Give again, word for word, each line of the data from the first through the one containing "color: var(--ink);". Pictures stay out.
── The records
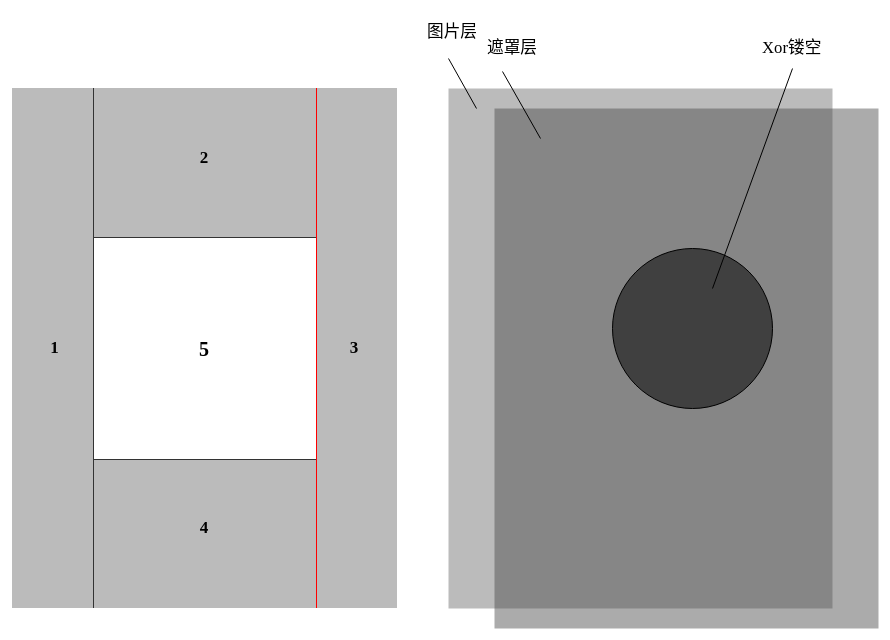
<!DOCTYPE html>
<html lang="zh-CN">
<head>
<meta charset="utf-8">
<title>遮罩层</title>
<style>
:root {
  --paper: #fff;
  --ink: #000;
  --panel: #bbb;
  --rule: #333;
  --accent: #f00;
  --mask: rgba(71, 71, 71, .456);
  --hole: #404040;
}
* { box-sizing: border-box; }
html, body { margin: 0; }
body {
  position: relative;
  width: 890px;
  height: 640px;
  overflow: hidden;
  background: var(--paper);
  color: var(--ink);
  font-family: "Liberation Serif", "Noto Sans CJK SC", serif;
  font-size: 16.7px;
  line-height: 24px;
}
.regions {
  position: absolute;
  left: 12px;
  top: 88px;
  width: 385px;
  height: 520px;
  display: grid;
  grid-template-columns: 82px 222px 81px;
  grid-template-rows: 149px 223px 148px;
  background: var(--panel);
  font-size: 17px;
  font-weight: 700;
}
.region {
  display: flex;
  align-items: center;
  justify-content: center;
}
.left {
  grid-area: 1 / 1 / 4 / 2;
  padding-left: 4px;
  border-right: 1px solid var(--rule);
}
.top { grid-area: 1 / 2; padding: 0 2px 9px 0; }
.center {
  grid-area: 2 / 2;
  padding-right: 2px;
  background: var(--paper);
  border: solid var(--rule);
  border-width: 1px 0;
  font-size: 20px;
}
.bottom { grid-area: 3 / 2; padding: 0 2px 13px 0; }
.right {
  grid-area: 1 / 3 / 4 / 4;
  padding-right: 6px;
  border-left: 1px solid var(--accent);
}
.layers {
  position: absolute;
  inset: 0;
}
.image-layer { fill: var(--panel); }
.mask-layer { fill: var(--mask); }
.cutout { fill: var(--hole); stroke: var(--ink); }
.pointers { stroke: var(--ink); }
.label {
  position: absolute;
  white-space: nowrap;
}
.label-image { left: 427px; top: 20px; }
.label-mask { left: 487px; top: 36px; }
.label-cutout { left: 762px; top: 36px; }
</style>
</head>
<body>
<section class="regions">
  <div class="region left">1</div>
  <div class="region top">2</div>
  <div class="region right">3</div>
  <div class="region bottom">4</div>
  <div class="region center">5</div>
</section>

<svg class="layers" width="890" height="640" viewBox="0 0 890 640" aria-hidden="true">
  <rect class="image-layer" x="448.5" y="88.5" width="384" height="520"/>
  <rect class="mask-layer" x="494.5" y="108.5" width="384" height="520"/>
  <circle class="cutout" cx="692.5" cy="328.5" r="80"/>
  <g class="pointers">
    <line x1="448.5" y1="58.5" x2="476.5" y2="108.5"/>
    <line x1="502.5" y1="71.5" x2="540.5" y2="138.5"/>
    <line x1="792.5" y1="68.5" x2="712.5" y2="288.5"/>
  </g>
</svg>
<span class="label label-image">图片层</span>
<span class="label label-mask">遮罩层</span>
<span class="label label-cutout">Xor镂空</span>
</body>
</html>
────
## The answer
<!DOCTYPE html>
<html lang="zh-CN">
<head>
<meta charset="utf-8">
<title>遮罩层</title>
<style>
:root {
  --paper: #fff;
  --ink: #000;
  --panel: #bbb;
  --rule: #333;
  --accent: #f00;
  --mask: rgba(71, 71, 71, .456);
  --hole: #404040;
}
* { box-sizing: border-box; }
html, body { margin: 0; }
body {
  position: relative;
  width: 890px;
  height: 640px;
  overflow: hidden;
  background: var(--paper);
  color: var(--ink);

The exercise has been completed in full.